Comments on Diagnostic Methods: Although there are immunoassays available for the diagnosis of cryptosporidiosis (EIA, FA, cartridge formats), many laboratories continue to use the modified acid-fast stain. It is important to remember that the destaining (acid) step should be performed quickly and the acid content should not be too high. If the percentage is above 3% acid, then too much color may be removed from the oocysts. Color loss can be a definite problem for the identification of Cyclospora cayetanensis (modified acid-fast variable), but is less of a problem with Cryptosporidium.  Many laboratories are using this stain with a 1% acid destain step. Both Cryptosporidium and Cyclospora will look fine using this approach. However, regardless of the destain step, there will generally be some of the C. cayetanensis oocysts that may appear pale pink or even colorless. It is also recommended that these special stains (for both coccidia and microsporidia) be performed on concentration sediment to enhance sensitivity (centrifuge for 10 min at 500 Xg).

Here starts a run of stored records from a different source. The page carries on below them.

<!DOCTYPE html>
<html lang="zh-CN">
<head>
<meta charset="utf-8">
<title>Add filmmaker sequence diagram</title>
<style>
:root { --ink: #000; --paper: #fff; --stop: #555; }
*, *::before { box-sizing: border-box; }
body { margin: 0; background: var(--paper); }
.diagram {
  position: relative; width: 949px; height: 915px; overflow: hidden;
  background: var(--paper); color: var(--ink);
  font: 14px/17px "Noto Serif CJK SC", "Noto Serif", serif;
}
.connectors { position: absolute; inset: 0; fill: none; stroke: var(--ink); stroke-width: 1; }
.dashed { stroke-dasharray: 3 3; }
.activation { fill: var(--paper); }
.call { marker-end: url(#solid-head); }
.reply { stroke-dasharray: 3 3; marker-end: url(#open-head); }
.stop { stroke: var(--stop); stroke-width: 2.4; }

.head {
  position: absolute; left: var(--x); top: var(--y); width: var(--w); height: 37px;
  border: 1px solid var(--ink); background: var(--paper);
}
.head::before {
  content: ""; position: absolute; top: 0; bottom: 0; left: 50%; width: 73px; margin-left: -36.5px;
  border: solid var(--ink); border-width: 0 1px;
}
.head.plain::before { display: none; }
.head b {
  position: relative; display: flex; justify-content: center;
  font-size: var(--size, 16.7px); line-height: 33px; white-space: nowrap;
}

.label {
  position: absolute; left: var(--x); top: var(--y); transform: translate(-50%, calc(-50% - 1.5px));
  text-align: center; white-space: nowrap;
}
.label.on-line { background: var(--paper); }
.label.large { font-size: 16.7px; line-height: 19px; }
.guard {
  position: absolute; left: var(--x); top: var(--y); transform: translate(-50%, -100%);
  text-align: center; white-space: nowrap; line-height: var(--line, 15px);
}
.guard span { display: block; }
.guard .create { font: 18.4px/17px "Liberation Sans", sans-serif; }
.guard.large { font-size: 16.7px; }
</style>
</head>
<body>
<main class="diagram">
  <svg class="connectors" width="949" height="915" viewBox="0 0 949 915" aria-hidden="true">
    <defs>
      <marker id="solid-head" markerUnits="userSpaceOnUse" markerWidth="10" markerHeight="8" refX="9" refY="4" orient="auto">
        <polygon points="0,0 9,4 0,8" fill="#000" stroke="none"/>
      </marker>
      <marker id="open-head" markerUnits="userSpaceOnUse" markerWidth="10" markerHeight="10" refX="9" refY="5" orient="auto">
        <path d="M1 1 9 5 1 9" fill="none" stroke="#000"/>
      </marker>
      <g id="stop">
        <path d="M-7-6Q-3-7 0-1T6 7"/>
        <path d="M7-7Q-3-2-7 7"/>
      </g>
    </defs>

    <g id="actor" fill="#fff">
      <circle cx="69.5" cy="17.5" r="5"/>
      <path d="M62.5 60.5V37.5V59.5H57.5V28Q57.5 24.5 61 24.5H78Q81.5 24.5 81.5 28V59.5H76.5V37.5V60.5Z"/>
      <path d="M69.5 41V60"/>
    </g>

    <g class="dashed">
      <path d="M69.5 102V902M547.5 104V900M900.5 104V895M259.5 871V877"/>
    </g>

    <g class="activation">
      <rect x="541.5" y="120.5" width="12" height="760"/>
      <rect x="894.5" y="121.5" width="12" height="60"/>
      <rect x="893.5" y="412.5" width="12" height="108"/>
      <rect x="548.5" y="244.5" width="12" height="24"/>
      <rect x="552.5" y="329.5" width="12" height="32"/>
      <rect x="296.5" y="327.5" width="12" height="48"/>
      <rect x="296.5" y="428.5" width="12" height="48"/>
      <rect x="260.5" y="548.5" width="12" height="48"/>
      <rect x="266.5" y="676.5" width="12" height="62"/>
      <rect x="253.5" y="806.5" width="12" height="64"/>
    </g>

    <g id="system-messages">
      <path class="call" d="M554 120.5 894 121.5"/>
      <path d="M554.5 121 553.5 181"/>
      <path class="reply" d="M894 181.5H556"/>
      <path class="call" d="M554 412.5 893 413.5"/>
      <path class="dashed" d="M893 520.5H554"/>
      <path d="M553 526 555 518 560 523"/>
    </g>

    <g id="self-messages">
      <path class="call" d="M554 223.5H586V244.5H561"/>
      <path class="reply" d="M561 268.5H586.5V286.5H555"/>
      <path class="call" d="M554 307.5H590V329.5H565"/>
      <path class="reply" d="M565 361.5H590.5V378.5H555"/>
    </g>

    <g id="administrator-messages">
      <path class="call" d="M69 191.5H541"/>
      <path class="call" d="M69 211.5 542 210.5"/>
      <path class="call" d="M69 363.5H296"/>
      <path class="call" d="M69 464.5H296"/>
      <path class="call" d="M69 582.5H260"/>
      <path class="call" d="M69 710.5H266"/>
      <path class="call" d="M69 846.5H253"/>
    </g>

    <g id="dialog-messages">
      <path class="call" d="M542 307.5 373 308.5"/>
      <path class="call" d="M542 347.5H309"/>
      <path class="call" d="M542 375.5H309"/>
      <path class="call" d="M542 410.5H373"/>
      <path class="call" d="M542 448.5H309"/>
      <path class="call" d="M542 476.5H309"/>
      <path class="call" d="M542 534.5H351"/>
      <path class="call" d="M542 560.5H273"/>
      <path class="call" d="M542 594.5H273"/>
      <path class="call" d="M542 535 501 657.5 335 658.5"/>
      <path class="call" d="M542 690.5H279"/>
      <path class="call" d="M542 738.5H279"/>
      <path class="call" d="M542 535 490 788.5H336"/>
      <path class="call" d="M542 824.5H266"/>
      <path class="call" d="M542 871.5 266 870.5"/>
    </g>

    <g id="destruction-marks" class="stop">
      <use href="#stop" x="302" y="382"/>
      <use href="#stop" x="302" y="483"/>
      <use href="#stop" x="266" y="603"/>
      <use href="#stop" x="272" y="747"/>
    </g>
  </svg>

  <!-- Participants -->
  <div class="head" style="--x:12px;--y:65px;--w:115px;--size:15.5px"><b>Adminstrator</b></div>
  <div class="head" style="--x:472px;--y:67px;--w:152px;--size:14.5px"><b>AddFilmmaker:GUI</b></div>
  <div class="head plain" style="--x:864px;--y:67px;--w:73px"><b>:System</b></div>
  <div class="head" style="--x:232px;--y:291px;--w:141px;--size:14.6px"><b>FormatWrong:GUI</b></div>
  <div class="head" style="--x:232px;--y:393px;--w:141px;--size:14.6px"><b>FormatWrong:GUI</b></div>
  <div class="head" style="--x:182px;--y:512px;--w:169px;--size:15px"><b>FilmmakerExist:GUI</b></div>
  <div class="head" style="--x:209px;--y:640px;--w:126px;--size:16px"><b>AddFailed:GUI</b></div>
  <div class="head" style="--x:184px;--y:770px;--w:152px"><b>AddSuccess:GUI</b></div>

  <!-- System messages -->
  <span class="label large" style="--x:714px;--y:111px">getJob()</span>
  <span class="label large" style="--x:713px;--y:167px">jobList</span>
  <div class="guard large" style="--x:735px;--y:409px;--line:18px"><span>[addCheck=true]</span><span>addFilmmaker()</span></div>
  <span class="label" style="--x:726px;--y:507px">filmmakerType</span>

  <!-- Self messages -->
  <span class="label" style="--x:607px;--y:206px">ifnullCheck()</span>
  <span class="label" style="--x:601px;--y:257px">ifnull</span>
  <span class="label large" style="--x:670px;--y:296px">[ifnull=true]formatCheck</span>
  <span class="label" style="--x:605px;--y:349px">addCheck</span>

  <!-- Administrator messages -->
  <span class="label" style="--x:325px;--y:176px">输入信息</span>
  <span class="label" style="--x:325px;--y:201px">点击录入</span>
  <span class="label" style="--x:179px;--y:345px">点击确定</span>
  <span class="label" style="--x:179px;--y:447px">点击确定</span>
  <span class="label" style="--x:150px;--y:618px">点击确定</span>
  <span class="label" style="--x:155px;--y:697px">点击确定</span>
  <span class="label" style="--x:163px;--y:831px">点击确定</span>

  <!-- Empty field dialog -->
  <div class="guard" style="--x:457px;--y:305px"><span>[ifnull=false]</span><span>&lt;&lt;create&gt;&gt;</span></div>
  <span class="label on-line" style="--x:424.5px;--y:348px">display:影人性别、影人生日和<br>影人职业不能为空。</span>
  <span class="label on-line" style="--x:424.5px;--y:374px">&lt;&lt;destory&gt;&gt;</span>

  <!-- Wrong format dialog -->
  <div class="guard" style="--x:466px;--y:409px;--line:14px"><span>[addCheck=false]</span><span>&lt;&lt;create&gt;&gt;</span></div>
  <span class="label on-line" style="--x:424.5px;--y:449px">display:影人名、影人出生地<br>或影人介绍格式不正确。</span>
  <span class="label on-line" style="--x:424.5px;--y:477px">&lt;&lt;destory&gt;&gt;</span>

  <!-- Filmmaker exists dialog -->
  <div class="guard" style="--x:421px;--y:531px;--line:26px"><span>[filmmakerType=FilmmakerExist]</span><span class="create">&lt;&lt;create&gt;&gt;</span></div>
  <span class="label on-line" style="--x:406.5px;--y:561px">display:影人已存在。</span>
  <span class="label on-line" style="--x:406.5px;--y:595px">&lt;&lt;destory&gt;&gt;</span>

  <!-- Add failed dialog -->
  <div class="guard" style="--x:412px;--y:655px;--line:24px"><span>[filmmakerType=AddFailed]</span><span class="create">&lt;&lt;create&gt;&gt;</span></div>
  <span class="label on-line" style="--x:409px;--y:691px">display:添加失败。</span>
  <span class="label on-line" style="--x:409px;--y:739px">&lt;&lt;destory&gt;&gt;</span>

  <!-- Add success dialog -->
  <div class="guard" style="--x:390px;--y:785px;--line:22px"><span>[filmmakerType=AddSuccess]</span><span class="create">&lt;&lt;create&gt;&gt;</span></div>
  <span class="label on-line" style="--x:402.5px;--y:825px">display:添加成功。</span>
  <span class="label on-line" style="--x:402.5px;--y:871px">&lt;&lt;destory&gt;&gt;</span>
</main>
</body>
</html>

Currently, there are no FDA approved commercially available immunoassays for detection of the microsporidian spores in clinical specimens. There are a number of different modified trichrome stain methods, some hot and some cold; they all work well, so selection of a particular method often depends on personal preferences among laboratory personnel. Again, it is important to perform these stains on concentrated fecal sediment. Remember that other clinical specimens can also be stained (sputum, urine, etc.), and may contain less debris than that seen in a fecal specimen.

References:

  1. Garcia, LS, 2016. Diagnostic Medical Parasitology, 6th Ed., ASM Press, Washington, DC.
  2. Isenberg, H. D. (ed.). 2010. Clinical Microbiology Procedures Handbook, 3rd Ed., Vol. 1-3, ASM Press, Washington, D.C.